As you probably already heard, Microsoft is looking to purchase Activision Blizzard for a whopping $US68.7 ($95) billion. But why Activision CEO Bobby Kotick suddenly decided to give up control of the company and where that leaves the beleaguered executive after the ink dries changes depending on who you ask.
Kotick himself, for example, said it’s all about ensuring Activision has the resources to tackle future trends.
“We were looking over the course of the next couple of years and starting to realise that we need thousands of people to be able to execute against our production plans,” Kotick explained during an unsurprisingly obsequious interview by GamesBeat. “We need them in disciplines like AI and machine learning, or in data analytics, or in purpose-built cloud and cybersecurity — and that we just don’t have. And that competition for that talent is expensive, and really hard to come by.”
As for Kotick’s tenure, all parties involved have reiterated that he will remain CEO of Activision Blizzard for the foreseeable future. Microsoft CEO Satya Nadella even went as far as to say he’s “grateful” for Kotick’s “leadership and commitment to real culture change,” a very puzzling compliment to pay to a man as vile as Kotick has proven to be over the course of, well, his entire career.

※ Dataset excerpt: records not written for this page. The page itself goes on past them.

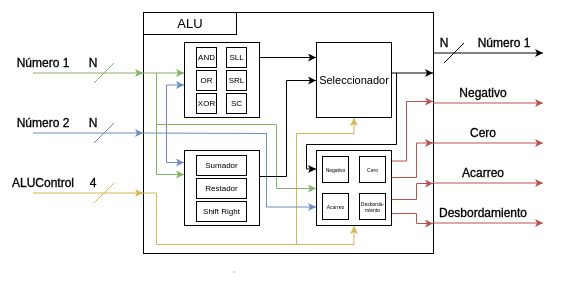
<!DOCTYPE html>
<html lang="es">
<head>
<meta charset="utf-8">
<title>Diagrama de la ALU</title>
<style>
  :root {
    --ink: #000;
    --paper: #fff;
    --operand-a: #82b366;
    --operand-b: #6c8ebf;
    --control: #d6b656;
    --flag: #b85450;
  }
  * { box-sizing: border-box; }
  html, body { margin: 0; overflow: hidden; background: var(--paper); }
  .diagram {
    position: relative;
    width: 565px;
    height: 285px;
    overflow: hidden;
    color: var(--ink);
    font-family: "Liberation Sans", Arial, sans-serif;
  }
  .frame, .title, .block { position: absolute; border: 1px solid var(--ink); }
  .frame { left: 143px; top: 12px; width: 291px; height: 242px; border-width: 1.2px; }
  .title {
    left: 143px; top: 12px; width: 94px; height: 23px;
    display: flex; align-items: center; justify-content: center;
    font-size: 13px;
  }
  .block { width: 76px; height: 76px; display: grid; }
  .logic {
    left: 184px; top: 42px; padding: 4px 11px;
    grid-template: repeat(3, 21px) / 21px 21px; gap: 2px 9px;
  }
  .arithmetic {
    left: 184px; top: 150px; padding: 4px 11px;
    grid-template: repeat(3, 21px) / 51px; gap: 2px;
  }
  .selector { left: 316px; top: 42px; place-items: center; font-size: 11px; }
  .flags {
    left: 316px; top: 150px; padding: 5px;
    grid-template: 27px 27px / 27px 27px; gap: 10px;
  }
  .cell {
    display: flex; align-items: center; justify-content: center;
    border: 1px solid var(--ink);
    font-size: 8px; line-height: 1; text-align: center; white-space: nowrap;
  }
  .flags .cell { font-size: 5px; line-height: 6px; }
  .wires { position: absolute; inset: 0; fill: none; stroke-width: 1; }
  .wires .ink { stroke: var(--ink); }
  .wires .a { stroke: var(--operand-a); }
  .wires .b { stroke: var(--operand-b); }
  .wires .c { stroke: var(--control); }
  .wires .f { stroke: var(--flag); }
  .wires .ink .arrow { marker-end: url(#head-ink); }
  .wires .a .arrow { marker-end: url(#head-a); }
  .wires .b .arrow { marker-end: url(#head-b); }
  .wires .c .arrow { marker-end: url(#head-c); }
  .wires .f .arrow { marker-end: url(#head-f); }
  .label {
    position: absolute;
    transform: translate(-50%, -50%);
    font-size: 12px; line-height: 14px; white-space: nowrap;
    -webkit-text-stroke: 0.3px var(--ink);
  }
</style>
</head>
<body>
<main class="diagram">
  <div class="frame"></div>
  <div class="title">ALU</div>

  <section class="block logic">
    <div class="cell">AND</div><div class="cell">SLL</div>
    <div class="cell">OR</div><div class="cell">SRL</div>
    <div class="cell">XOR</div><div class="cell">SC</div>
  </section>

  <section class="block arithmetic">
    <div class="cell">Sumador</div>
    <div class="cell">Restador</div>
    <div class="cell">Shift Right</div>
  </section>

  <section class="block selector">Seleccionador</section>

  <section class="block flags">
    <div class="cell">Negativo</div><div class="cell">Cero</div>
    <div class="cell">Acarreo</div><div class="cell">Desborda-<br>miento</div>
  </section>

  <svg class="wires" width="565" height="285" viewBox="0 0 565 285" aria-hidden="true">
    <defs>
      <path id="head" d="M0 0L8 4L0 8L2 4Z"/>
      <marker id="head-ink" viewBox="0 0 8 8" refX="8" refY="4" markerWidth="8" markerHeight="8" markerUnits="userSpaceOnUse" orient="auto"><use href="#head" fill="#000"/></marker>
      <marker id="head-a" viewBox="0 0 8 8" refX="8" refY="4" markerWidth="8" markerHeight="8" markerUnits="userSpaceOnUse" orient="auto"><use href="#head" fill="#82b366"/></marker>
      <marker id="head-b" viewBox="0 0 8 8" refX="8" refY="4" markerWidth="8" markerHeight="8" markerUnits="userSpaceOnUse" orient="auto"><use href="#head" fill="#6c8ebf"/></marker>
      <marker id="head-c" viewBox="0 0 8 8" refX="8" refY="4" markerWidth="8" markerHeight="8" markerUnits="userSpaceOnUse" orient="auto"><use href="#head" fill="#d6b656"/></marker>
      <marker id="head-f" viewBox="0 0 8 8" refX="8" refY="4" markerWidth="8" markerHeight="8" markerUnits="userSpaceOnUse" orient="auto"><use href="#head" fill="#b85450"/></marker>
    </defs>

    <g class="c">
      <path class="arrow" d="M33 193H143"/>
      <path d="M94 203L114 183"/>
      <path class="arrow" d="M143 193H156.5V244.5H354V226"/>
      <path class="arrow" d="M296.5 244.5V133.5H354V118"/>
    </g>
    <g class="b">
      <path class="arrow" d="M33 133H143"/>
      <path d="M94 143L114 123"/>
      <path class="arrow" d="M143 133L266.5 133.5V207H316"/>
      <path class="arrow" d="M166.5 133V85H184"/>
      <path class="arrow" d="M166.5 133V162.5H184"/>
    </g>
    <g class="a">
      <path class="arrow" d="M33 73H143"/>
      <path d="M94 83L114 63"/>
      <path class="arrow" d="M143 73H184"/>
      <path class="arrow" d="M156.5 73V174.5H184"/>
      <path class="arrow" d="M156.5 124.5H276.5V188.5H316"/>
    </g>
    <g class="ink">
      <path class="arrow" d="M260 57.5H316"/>
      <path class="arrow" d="M260 176.5H286.5V80.5H316"/>
      <path class="arrow" d="M392 73H433"/>
      <path class="arrow" d="M396.5 73V144.5H306.5V169H316"/>
      <path class="arrow" d="M433 53H543"/>
      <path d="M444 63L464 43"/>
    </g>
    <g class="f">
      <path class="arrow" d="M392 161H406.5V101.5H433"/>
      <path class="arrow" d="M392 177.5H416.5V143H433"/>
      <path class="arrow" d="M392 199.5H416.5V183.5H433"/>
      <path class="arrow" d="M392 213.5H416.5V223.5H433"/>
      <path class="arrow" d="M433 103H543"/>
      <path class="arrow" d="M433 143H543"/>
      <path class="arrow" d="M433 183H543"/>
      <path class="arrow" d="M433 223H543"/>
    </g>
    <rect x="233.5" y="271.5" width="1" height="1" fill="#555"/>
  </svg>

  <span class="label" style="left:43px;top:63px">Número 1</span>
  <span class="label" style="left:93px;top:63px">N</span>
  <span class="label" style="left:43px;top:123px">Número 2</span>
  <span class="label" style="left:93px;top:123px">N</span>
  <span class="label" style="left:43px;top:183px">ALUControl</span>
  <span class="label" style="left:93px;top:183px">4</span>

  <span class="label" style="left:444px;top:43px">N</span>
  <span class="label" style="left:504px;top:43px">Número 1</span>
  <span class="label" style="left:483px;top:93px">Negativo</span>
  <span class="label" style="left:483px;top:133px">Cero</span>
  <span class="label" style="left:483px;top:173px">Acarreo</span>
  <span class="label" style="left:483px;top:213px">Desbordamiento</span>
</main>
</body>
</html>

Additional reporting, however, throws the stated reasons for the Microsoft acquisition and the prospect of Kotick potentially sticking around into question.
According to both The Wall Street Journal and Bloomberg, Kotick is expected to leave Activision as soon as Microsoft’s purchase is finalised in the next fiscal year. Kotick’s reputation in the public sphere is at an all-time low following the sexual harassment lawsuit filed against Activision Blizzard by the state of California and news of Kotick’s own culpability. It only makes sense that Activision’s new owners would want to divorce the company from the man currently in charge.
Bloomberg’s reporting further notes that it was these same controversies that prompted Microsoft to swoop in and attempt to gobble Activision Blizzard up in the first place. Someone familiar with the proceedings told Bloomberg that Kotick didn’t want to sell but surprisingly held too little leverage with his cronies on the Activision board to resist an acquisition.
Despite Kotick’s initial reservations and potential future ousting, Microsoft’s purchase of Activision Blizzard should provide yet another lucrative payday for one of the highest-paid CEOs in the United States.
A quick scan of various independent sources shows Kotick holding anywhere from 3.9 million to 4.3 million shares in Activision Blizzard, amounting to upward of a $US408.5 ($567) million windfall at the $US95 ($132) a share on offer by Microsoft. And that’s not even factoring in the hundreds of millions in potential benefits he’s been promised for just leaving the company.
Honestly, it couldn’t have happened to a more stand-up guy.